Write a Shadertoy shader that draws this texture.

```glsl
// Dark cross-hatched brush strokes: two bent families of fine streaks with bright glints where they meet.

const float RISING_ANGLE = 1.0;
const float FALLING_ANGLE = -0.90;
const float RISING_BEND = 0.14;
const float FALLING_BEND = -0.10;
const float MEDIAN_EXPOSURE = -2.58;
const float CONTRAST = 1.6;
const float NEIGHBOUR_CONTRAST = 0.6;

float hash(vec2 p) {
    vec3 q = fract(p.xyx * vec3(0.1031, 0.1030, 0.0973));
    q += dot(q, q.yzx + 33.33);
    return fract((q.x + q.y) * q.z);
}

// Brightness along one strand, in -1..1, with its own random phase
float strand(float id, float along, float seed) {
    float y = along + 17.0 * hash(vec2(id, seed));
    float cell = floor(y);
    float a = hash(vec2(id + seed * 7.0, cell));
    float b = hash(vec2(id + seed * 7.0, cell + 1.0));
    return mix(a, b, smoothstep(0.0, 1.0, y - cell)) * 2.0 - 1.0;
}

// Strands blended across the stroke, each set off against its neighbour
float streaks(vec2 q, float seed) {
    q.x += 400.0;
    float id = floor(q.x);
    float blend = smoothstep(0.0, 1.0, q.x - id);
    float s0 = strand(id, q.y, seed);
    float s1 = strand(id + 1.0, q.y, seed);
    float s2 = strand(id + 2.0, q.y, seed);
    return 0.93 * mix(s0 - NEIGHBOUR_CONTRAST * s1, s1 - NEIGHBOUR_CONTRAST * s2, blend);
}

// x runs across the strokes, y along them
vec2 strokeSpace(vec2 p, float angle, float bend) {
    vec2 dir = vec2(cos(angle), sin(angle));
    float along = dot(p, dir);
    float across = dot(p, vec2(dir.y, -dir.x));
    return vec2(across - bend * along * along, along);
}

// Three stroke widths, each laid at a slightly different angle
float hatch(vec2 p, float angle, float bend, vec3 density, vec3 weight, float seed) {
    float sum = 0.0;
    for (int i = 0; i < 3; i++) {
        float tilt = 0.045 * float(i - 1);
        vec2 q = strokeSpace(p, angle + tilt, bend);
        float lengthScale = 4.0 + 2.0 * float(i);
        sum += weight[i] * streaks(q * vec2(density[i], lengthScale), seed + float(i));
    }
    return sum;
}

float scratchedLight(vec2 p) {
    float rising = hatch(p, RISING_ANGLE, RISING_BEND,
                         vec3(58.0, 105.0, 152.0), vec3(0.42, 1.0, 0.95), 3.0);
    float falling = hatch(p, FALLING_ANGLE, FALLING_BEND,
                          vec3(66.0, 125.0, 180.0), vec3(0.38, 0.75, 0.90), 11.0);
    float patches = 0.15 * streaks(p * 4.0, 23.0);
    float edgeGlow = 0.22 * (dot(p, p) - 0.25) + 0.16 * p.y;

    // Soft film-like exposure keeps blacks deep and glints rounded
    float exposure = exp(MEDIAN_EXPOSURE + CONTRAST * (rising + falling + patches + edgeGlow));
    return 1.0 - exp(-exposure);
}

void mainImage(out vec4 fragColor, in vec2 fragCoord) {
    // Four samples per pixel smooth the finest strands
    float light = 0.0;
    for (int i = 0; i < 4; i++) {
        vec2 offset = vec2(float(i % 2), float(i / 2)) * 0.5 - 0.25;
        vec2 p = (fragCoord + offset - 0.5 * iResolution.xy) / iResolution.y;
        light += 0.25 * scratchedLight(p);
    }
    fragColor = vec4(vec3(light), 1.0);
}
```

========

* WHAT THE EXERCISE ASKS
Having read the records, return each one exactly.

* OUTPUT FOR THIS TASK
Write a Shadertoy shader that draws this texture.

```glsl
// Dark cross-hatched brush strokes: two bent families of fine streaks with bright glints where they meet.

const float RISING_ANGLE = 1.0;
const float FALLING_ANGLE = -0.90;
const float RISING_BEND = 0.14;
const float FALLING_BEND = -0.10;
const float MEDIAN_EXPOSURE = -2.58;
const float CONTRAST = 1.6;
const float NEIGHBOUR_CONTRAST = 0.6;

float hash(vec2 p) {
    vec3 q = fract(p.xyx * vec3(0.1031, 0.1030, 0.0973));
    q += dot(q, q.yzx + 33.33);
    return fract((q.x + q.y) * q.z);
}

// Brightness along one strand, in -1..1, with its own random phase
float strand(float id, float along, float seed) {
    float y = along + 17.0 * hash(vec2(id, seed));
    float cell = floor(y);
    float a = hash(vec2(id + seed * 7.0, cell));
    float b = hash(vec2(id + seed * 7.0, cell + 1.0));
    return mix(a, b, smoothstep(0.0, 1.0, y - cell)) * 2.0 - 1.0;
}

// Strands blended across the stroke, each set off against its neighbour
float streaks(vec2 q, float seed) {
    q.x += 400.0;
    float id = floor(q.x);
    float blend = smoothstep(0.0, 1.0, q.x - id);
    float s0 = strand(id, q.y, seed);
    float s1 = strand(id + 1.0, q.y, seed);
    float s2 = strand(id + 2.0, q.y, seed);
    return 0.93 * mix(s0 - NEIGHBOUR_CONTRAST * s1, s1 - NEIGHBOUR_CONTRAST * s2, blend);
}

// x runs across the strokes, y along them
vec2 strokeSpace(vec2 p, float angle, float bend) {
    vec2 dir = vec2(cos(angle), sin(angle));
    float along = dot(p, dir);
    float across = dot(p, vec2(dir.y, -dir.x));
    return vec2(across - bend * along * along, along);
}

// Three stroke widths, each laid at a slightly different angle
float hatch(vec2 p, float angle, float bend, vec3 density, vec3 weight, float seed) {
    float sum = 0.0;
    for (int i = 0; i < 3; i++) {
        float tilt = 0.045 * float(i - 1);
        vec2 q = strokeSpace(p, angle + tilt, bend);
        float lengthScale = 4.0 + 2.0 * float(i);
        sum += weight[i] * streaks(q * vec2(density[i], lengthScale), seed + float(i));
    }
    return sum;
}

float scratchedLight(vec2 p) {
    float rising = hatch(p, RISING_ANGLE, RISING_BEND,
                         vec3(58.0, 105.0, 152.0), vec3(0.42, 1.0, 0.95), 3.0);
    float falling = hatch(p, FALLING_ANGLE, FALLING_BEND,
                          vec3(66.0, 125.0, 180.0), vec3(0.38, 0.75, 0.90), 11.0);
    float patches = 0.15 * streaks(p * 4.0, 23.0);
    float edgeGlow = 0.22 * (dot(p, p) - 0.25) + 0.16 * p.y;

    // Soft film-like exposure keeps blacks deep and glints rounded
    float exposure = exp(MEDIAN_EXPOSURE + CONTRAST * (rising + falling + patches + edgeGlow));
    return 1.0 - exp(-exposure);
}

void mainImage(out vec4 fragColor, in vec2 fragCoord) {
    // Four samples per pixel smooth the finest strands
    float light = 0.0;
    for (int i = 0; i < 4; i++) {
        vec2 offset = vec2(float(i % 2), float(i / 2)) * 0.5 - 0.25;
        vec2 p = (fragCoord + offset - 0.5 * iResolution.xy) / iResolution.y;
        light += 0.25 * scratchedLight(p);
    }
    fragColor = vec4(vec3(light), 1.0);
}
```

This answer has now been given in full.